Nearly one in five unemployed workers in Ireland (18.6% in December pdf) are foreign nationals. Over half of these are EU accession country citizens (Poland etc), while the second largest group are English. Fewer than a fifth of foreign nationals signing on the live register in Ireland are non-EU citizens. Bottom line: they are mostly entitled to be here under EU law.
Even if that wasn't the case, would a demand for 'Irish Jobs for Irish Workers' (paralleling Gordon Brown's disgraceful call for the same for British workers) make a difference? Absolutely not. As socialist commentator Chris Dillow has noted about the UK protests:
1. A survey (pdf) by Christian Dustmann and colleagues shows that there is no evidence that immigrants reduce British wages on average. Yes, there’s pressure on unskilled wages. But this is offset by higher wages for more skilled workers.
2. David Card estimates (pdf) that the effect of recent immigration upon relative US wages has been “small”.
3. A survey of the impact of migration from new EU member countries to older EU countries finds that “any negative effects in the labour market on wages or employment are hard to detect.”

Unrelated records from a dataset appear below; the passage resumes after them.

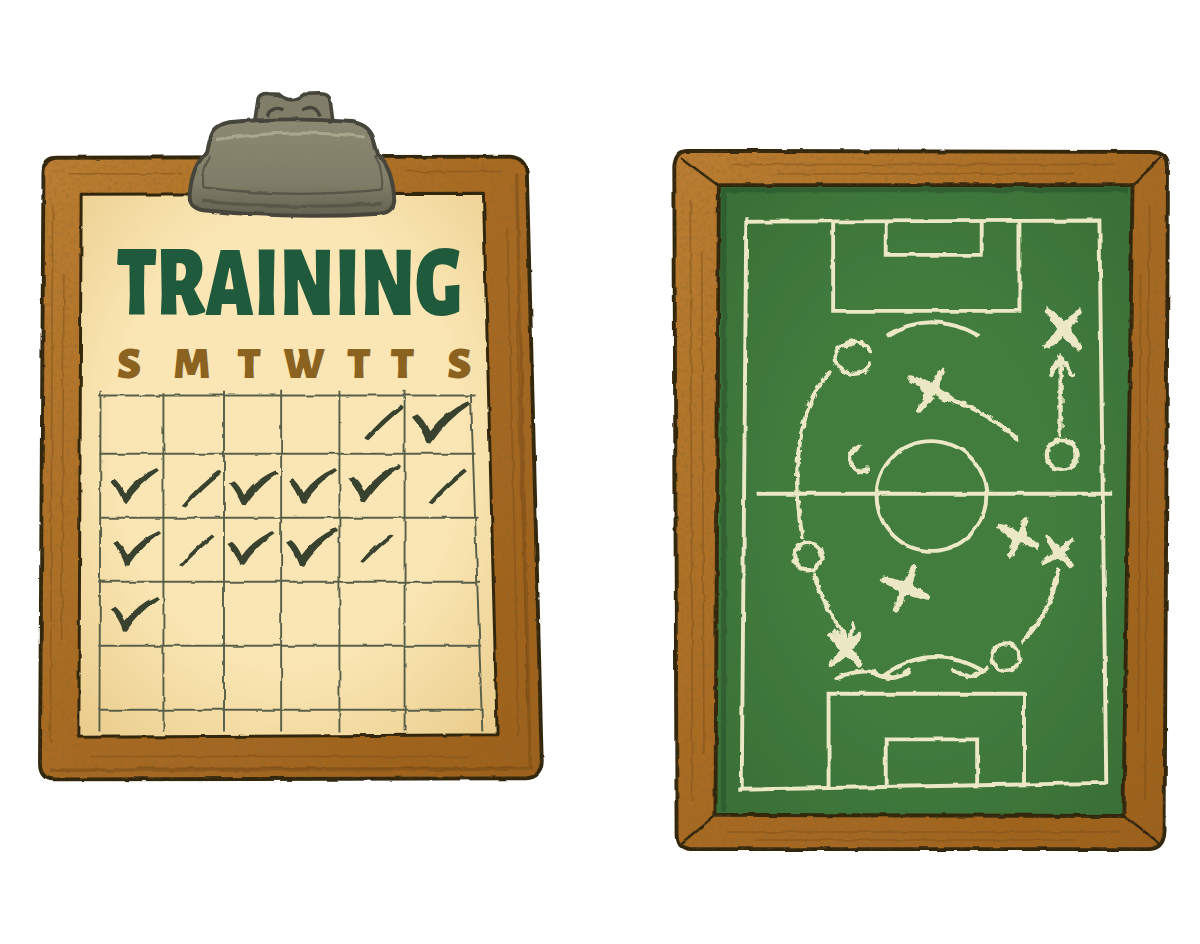
<!DOCTYPE html>
<html lang="en">
<head>
<meta charset="utf-8">
<title>Training clipboard and tactics board</title>
<link rel="stylesheet" href="https://fonts.googleapis.com/css2?family=Alegreya+Sans:wght@800;900&display=swap">
<style>
:root{
  --page:#ffffff;
  --ink:#33270f;
  --wood:#a86a22;
  --wood-light:#bb7d31;
  --wood-dark:#6f4413;
  --paper:#fae6b4;
  --paper-edge:#e9cb8a;
  --title:#1f5a3c;
  --days:#8b6220;
  --grid:#59604a;
  --tick:#37432f;
  --turf:#3f773b;
  --turf-dark:#2c5a2d;
  --chalk:#ece8c6;
  --metal:#807e68;
  --metal-dark:#45443a;
}
html,body{margin:0;background:var(--page);overflow:hidden}
.sheet{display:block;width:1200px;height:944px}
text{font-family:"Alegreya Sans","Gill Sans",sans-serif;text-anchor:middle}
.title{font-weight:900;font-size:44px;fill:var(--title)}
.days{font-weight:900;font-size:20px;fill:var(--days)}
.wood{fill:url(#wood-fill);stroke:var(--ink);stroke-width:1.7;stroke-linejoin:round}
.grain{fill:none;stroke:var(--wood-dark);stroke-width:.7;opacity:.4}
.grid{fill:none;stroke:var(--grid);stroke-width:.85}
.ticks{fill:var(--tick)}
.pitch{fill:none;stroke:var(--chalk);stroke-width:1.7}
.play{fill:none;stroke:var(--chalk);stroke-width:1.9;stroke-linecap:round;stroke-linejoin:round}
.mark{fill:var(--chalk);stroke:none}
</style>
</head>
<body>
<svg class="sheet" viewBox="0 0 525 413" role="img" aria-label="A training calendar on a clipboard beside a football tactics board">
<defs>
  <linearGradient id="wood-fill" x1="0" y1="0" x2="1" y2="1">
    <stop offset="0" stop-color="var(--wood-light)"/>
    <stop offset=".5" stop-color="var(--wood)"/>
    <stop offset="1" stop-color="#9d611d"/>
  </linearGradient>
  <radialGradient id="paper-fill" cx=".5" cy=".45" r=".75">
    <stop offset=".55" stop-color="var(--paper)"/>
    <stop offset="1" stop-color="var(--paper-edge)"/>
  </radialGradient>
  <radialGradient id="turf-fill" cx=".5" cy=".5" r=".75">
    <stop offset=".4" stop-color="#437d3e"/>
    <stop offset="1" stop-color="#376c35"/>
  </radialGradient>
  <linearGradient id="metal-fill" x1="0" y1="0" x2="0" y2="1">
    <stop offset="0" stop-color="#8b8972"/>
    <stop offset=".65" stop-color="var(--metal)"/>
    <stop offset="1" stop-color="#626150"/>
  </linearGradient>
  <filter id="hand-drawn" x="-5%" y="-5%" width="110%" height="110%">
    <feTurbulence type="fractalNoise" baseFrequency=".12" numOctaves="2" seed="4" result="wobble"/>
    <feDisplacementMap in="SourceGraphic" in2="wobble" scale="1.5" xChannelSelector="R" yChannelSelector="G"/>
  </filter>
  <filter id="chalky" x="-5%" y="-5%" width="110%" height="110%">
    <feTurbulence type="fractalNoise" baseFrequency=".35" numOctaves="2" seed="9" result="dust"/>
    <feDisplacementMap in="SourceGraphic" in2="dust" scale="2.6" xChannelSelector="R" yChannelSelector="G"/>
  </filter>
  <filter id="speckle" x="0" y="0" width="100%" height="100%">
    <feTurbulence type="fractalNoise" baseFrequency=".55" numOctaves="2" seed="2"/>
    <feColorMatrix values="0 0 0 0 .22  0 0 0 0 .13  0 0 0 0 .03  0 0 0 1.6 -.72"/>
    <feComposite in2="SourceGraphic" operator="in"/>
  </filter>
  <path id="clipboard-shape" d="M25 69 L223 68.5 Q230 69 230.5 76 L237 333 Q237 340 230 340.5 L24 341 Q17.500 341 17.500 334 L19 76 Q19 69 25 69Z"/>
  <path id="frame-shape" fill-rule="evenodd" d="M301 66 L504 66.500 Q511 67 511 73 L509.500 364 Q509 371 503 371.500 L302 371.500 Q296 371 296 365 L295 73 Q295.500 66 301 66Z M314.500 81 L313 356.500 L491.500 357 L495.500 81Z"/>
  <path id="tick" d="M-10.500 -2.500 L-8.500 -3.500 Q-6 -1.500 -4.200 2.600 Q1 -4.500 9.500 -8.200 L10.500 -7.200 Q2 -1.500 -3.600 7 L-5.200 6.800 Q-7 1.500 -10.500 -2.500Z"/>
  <path id="slash" d="M-8.500 7 Q-1 -2 7.500 -8 L8.700 -6.800 Q1 -.5 -6.800 7.600Z"/>
  <path id="cross" d="M-7.500 -7.500 Q-3 -5.500 .3 -2.500 Q2.500 -5.500 6 -8 L7 -6.500 Q4.800 -3.500 3.200 -.3 Q5.500 2 8.500 5.500 L7 7 Q3.500 4.500 .4 2.600 Q-2.500 5.500 -6.300 8 L-7.300 6.500 Q-4.500 3.500 -2.700 .2 Q-5.500 -3 -8.500 -6Z"/>
</defs>

<g id="training-clipboard">
  <g filter="url(#hand-drawn)">
    <use href="#clipboard-shape" class="wood"/>
    <path class="grain" d="M23 90 L22 325 M28 120 L27 280 M222 100 L227 322 M226 140 L231 310 M40 331 H205 M60 336 H225 M30 76 H80 M178 75 H220"/>
    <path d="M22 337 L232 336.500 L226 76" fill="none" stroke="var(--wood-dark)" stroke-width="1.500" opacity=".45"/>
  </g>
  <use href="#clipboard-shape" filter="url(#speckle)" opacity=".5"/>
  <g filter="url(#hand-drawn)">
    <path d="M35.500 85 L211.500 84.500 L217.500 321.500 L34.500 322.500Z" fill="url(#paper-fill)" stroke="var(--ink)" stroke-width="1.300" stroke-linejoin="round"/>
  </g>

  <g id="clip" filter="url(#hand-drawn)">
    <path d="M111 56 L113 43 Q114 40.500 118 41 L122 41.300 Q127 46 133 41.300 L140 41 Q144 41 144.500 44 L146 56Z" fill="var(--metal)" stroke="var(--metal-dark)" stroke-width="1.600"/>
    <path d="M117 51 Q118 46 124 48 M132 48 Q138 45 140 51" fill="none" stroke="var(--metal-dark)" stroke-width="1.500"/>
    <path d="M92 61 Q93 55 100 53.500 Q128 51 155 53.500 Q162 55 163.500 61 L165.500 68 Q172 74 172.500 88 Q172 93 166 93.500 Q128 96 89 92 Q82.500 91 83 85 Q84 72 90.500 67Z" fill="url(#metal-fill)" stroke="var(--metal-dark)" stroke-width="1.700" stroke-linejoin="round"/>
    <path d="M95 61 Q128 56 160 60" fill="none" stroke="#aaa78d" stroke-width="1.300"/>
    <path d="M89 82 Q128 87 167 83" fill="none" stroke="var(--metal-dark)" stroke-width="1" opacity=".65"/>
    <path d="M92 68 Q88 75 89 82 M164 68 Q168 75 167 83" fill="none" stroke="var(--metal-dark)" stroke-width=".9" opacity=".65"/>
    <path d="M88 88 Q128 92 167 89" fill="none" stroke="#464539" stroke-width="1.500" opacity=".5"/>
  </g>

  <text class="title" x="126.500" y="138" textLength="151" lengthAdjust="spacingAndGlyphs">TRAINING</text>
  <text class="days" y="165.300"><tspan x="56.500">S</tspan><tspan x="84">M</tspan><tspan x="109">T</tspan><tspan x="133">W</tspan><tspan x="157">T</tspan><tspan x="176">T</tspan><tspan x="201">S</tspan></text>

  <g id="calendar-grid" class="grid" filter="url(#hand-drawn)">
    <path d="M43 173 H208 M43.500 198.500 H208 M43.500 226.500 H209 M43 254.500 H210 M43 282.500 H210.500 M43 310.500 H211"/>
    <path d="M44 171 L43.500 320 M71.500 172 V320 M98 171 V320 M123 171 V320 M148.500 171 V320 M177 171 V320 M206 172 L211 320"/>
  </g>
  <g id="sessions" class="ticks" filter="url(#hand-drawn)">
    <use href="#slash" x="168" y="185"/>
    <use href="#tick" transform="translate(193 185.500) scale(1.220)"/>
    <use href="#tick" x="59" y="213"/>
    <use href="#slash" x="88" y="214"/>
    <use href="#tick" x="111" y="214"/>
    <use href="#tick" x="137" y="213"/>
    <use href="#tick" transform="translate(164 212) scale(1.100)"/>
    <use href="#slash" x="196" y="213"/>
    <use href="#tick" x="60" y="240.500"/>
    <use href="#slash" transform="translate(86 241) scale(.900)"/>
    <use href="#tick" x="110" y="240.500"/>
    <use href="#tick" transform="translate(136.500 240) scale(1.080)"/>
    <use href="#slash" transform="translate(165 240) scale(.820)"/>
    <use href="#tick" x="59" y="269"/>
  </g>
</g>

<g id="tactics-board">
  <g filter="url(#hand-drawn)">
    <path d="M312 79 H498 L494 359 H311Z" fill="url(#turf-fill)"/>
    <use href="#frame-shape" class="wood"/>
    <path class="grain" d="M302 88 L303 350 M307 110 L308 330 M503 90 L501 350 M499 120 L498 320 M320 72 H488 M340 76 H470 M318 364 H490 M330 367.500 H470"/>
    <path d="M298 69 L314 81 M508 69 L495.500 81 M298 369 L313 356.500 M507 369 L491.500 357" stroke="var(--ink)" stroke-width="1.100" fill="none"/>
    <path d="M316.500 355 L316.800 83 H493.500" fill="none" stroke="var(--turf-dark)" stroke-width="2.200" opacity=".75"/>
  </g>
  <use href="#frame-shape" filter="url(#speckle)" opacity=".5"/>

  <g id="pitch-lines" class="pitch" filter="url(#hand-drawn)">
    <path d="M327 97 L481 96.500 L484 343 M323 345.500 L484 342.500 M326.500 95 L324.500 346"/>
    <path d="M331 216 H487"/>
    <circle cx="407.500" cy="217" r="24"/>
    <path d="M364.500 97 V136 H446 V97 M387.500 97 V111.500 H429.500 V97"/>
    <path d="M362.500 344 V303.500 H448 V343 M387.500 343.500 V323.500 H427.500 V343"/>
    <path d="M388 147 Q407 135 428 147"/>
    <path d="M386 296 Q407 280 431 294"/>
  </g>

  <g id="plays" filter="url(#chalky)">
    <g class="play">
      <path d="M381 154 A8 7 0 1 0 381 159 M367 152 L374 150"/>
      <path d="M363 163 C352 174 345 198 351 235"/>
      <circle cx="353.500" cy="243.500" r="6"/>
      <path d="M356 251 Q361 267 371 280 M365 276 L372 282 L373 273"/>
      <path d="M414 174 Q432 180 445 192"/>
      <path d="M464 158 V190 M459.500 164 L464 156 L469 164"/>
      <circle cx="464.500" cy="199" r="6.500"/>
      <path d="M376 195 Q369 199 374 205 Q377 208 380 205"/>
      <path d="M463 249 Q460 268 447 281"/>
      <circle cx="440" cy="287.500" r="6"/>
      <path d="M366 297 Q378 291 386 296 Q392 298 398 293"/>
      <path d="M417 293 Q425 299 432 292"/>
    </g>
    <g class="mark">
      <use href="#cross" transform="translate(407.500 170.500) rotate(-12) scale(1.120)"/>
      <use href="#cross" transform="translate(465 144) rotate(6) scale(1.080 1.250)"/>
      <use href="#cross" transform="translate(445.500 235) rotate(-14) scale(.950 1.050)"/>
      <use href="#cross" transform="translate(463 241.500) rotate(10) scale(.900)"/>
      <use href="#cross" transform="translate(396 257.500) rotate(-18) scale(1.120)"/>
      <use href="#cross" transform="translate(370 284.500) rotate(4) scale(.980 1.050)"/>
    </g>
  </g>
</g>
</svg>
</body>
</html>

As he goes on the explain in a subsequent post:
The global recession is raising demands for protection against free trade. This is illogical. The question: does free trade hurt workers relative to some set of protectionist policies? can be answered independently of the state of the business cycle; it’s not the case that free trade is good in a boom but bad in a recession. The recession is just raising the salience of the gross losses from free trade; it’s not systematically affecting the net gains.In other words: a rush to the protectionist doors in labour markets as in trade will damn us to a far longer and deeper recession than would otherwise be the case. Moreover, foreign workers are by definition more mobile than their indigenous counterparts - here in Ireland Constantin Gurdgiev estimates that two foreign workers are leaving for every one signing on the live register. The 'problem' of unemployed foreign workers is self-correcting in the main.
Sadly this has not stopped the Party of European Socialists demanding greater labour market controls in the EU, aided and abetted by trade unions. They really should know better, but there you go.